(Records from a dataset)
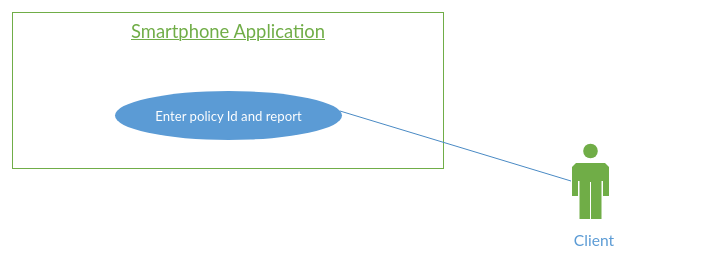
<!DOCTYPE html>
<html lang="en">
<head>
<meta charset="utf-8">
<title>Use case diagram</title>
<style>
:root {
  --green: #70ad47;
  --blue: #5b9bd5;
  --line: #4a8ac4;
  --paper: #ffffff;
}
* { box-sizing: border-box; margin: 0; }
html, body { width: 714px; height: 267px; overflow: hidden; background: var(--paper); }
.diagram {
  position: relative;
  width: 714px;
  height: 267px;
  font-family: Lato, "Open Sans", sans-serif;
}
.system {
  position: absolute;
  left: 12px; top: 12px;
  width: 432px; height: 157px;
  border: 1px solid var(--green);
}
.system-title {
  padding-top: 6px;
  font-size: 18.4px;
  font-weight: 400;
  line-height: 24px;
  text-align: center;
  white-space: nowrap;
  color: var(--green);
  text-decoration: underline;
  text-decoration-thickness: 1px;
}
.links, .actor-figure { position: absolute; left: 0; top: 0; }
.use-case {
  position: absolute;
  left: 115px; top: 91px;
  width: 227px; height: 49px;
  display: flex;
  align-items: center;
  justify-content: center;
  border-radius: 50%;
  background: var(--blue);
  color: var(--paper);
  font-size: 13.2px;
  white-space: nowrap;
}
.actor-name {
  position: absolute;
  left: 544px; top: 230px;
  width: 100px;
  font-size: 15.6px;
  line-height: 20px;
  text-align: center;
  color: var(--blue);
}
</style>
</head>
<body>
<main class="diagram">
  <section class="system">
    <h1 class="system-title">Smartphone Application</h1>
  </section>
  <svg class="links" width="714" height="267" aria-hidden="true">
    <line x1="340" y1="111" x2="571" y2="181" stroke="var(--line)" stroke-width="1"/>
  </svg>
  <div class="use-case">Enter policy Id and report</div>
  <svg class="actor-figure" width="714" height="267" role="img" aria-label="Client figure">
    <g fill="var(--green)">
      <circle cx="590.5" cy="151" r="7.3"/>
      <path d="M576 163H605L609 167V196H603V181H601.5V219H591V182H590V219H579.5V181H578V196H572V167Z"/>
    </g>
  </svg>
  <p class="actor-name">Client</p>
</main>
</body>
</html>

--- WHAT YOU ARE ASKED TO DO ---
Above are the entries; copy every line among them that contains the word "case".

--- TASK SOLUTION ---
<title>Use case diagram</title>
.use-case {
  <div class="use-case">Enter policy Id and report</div>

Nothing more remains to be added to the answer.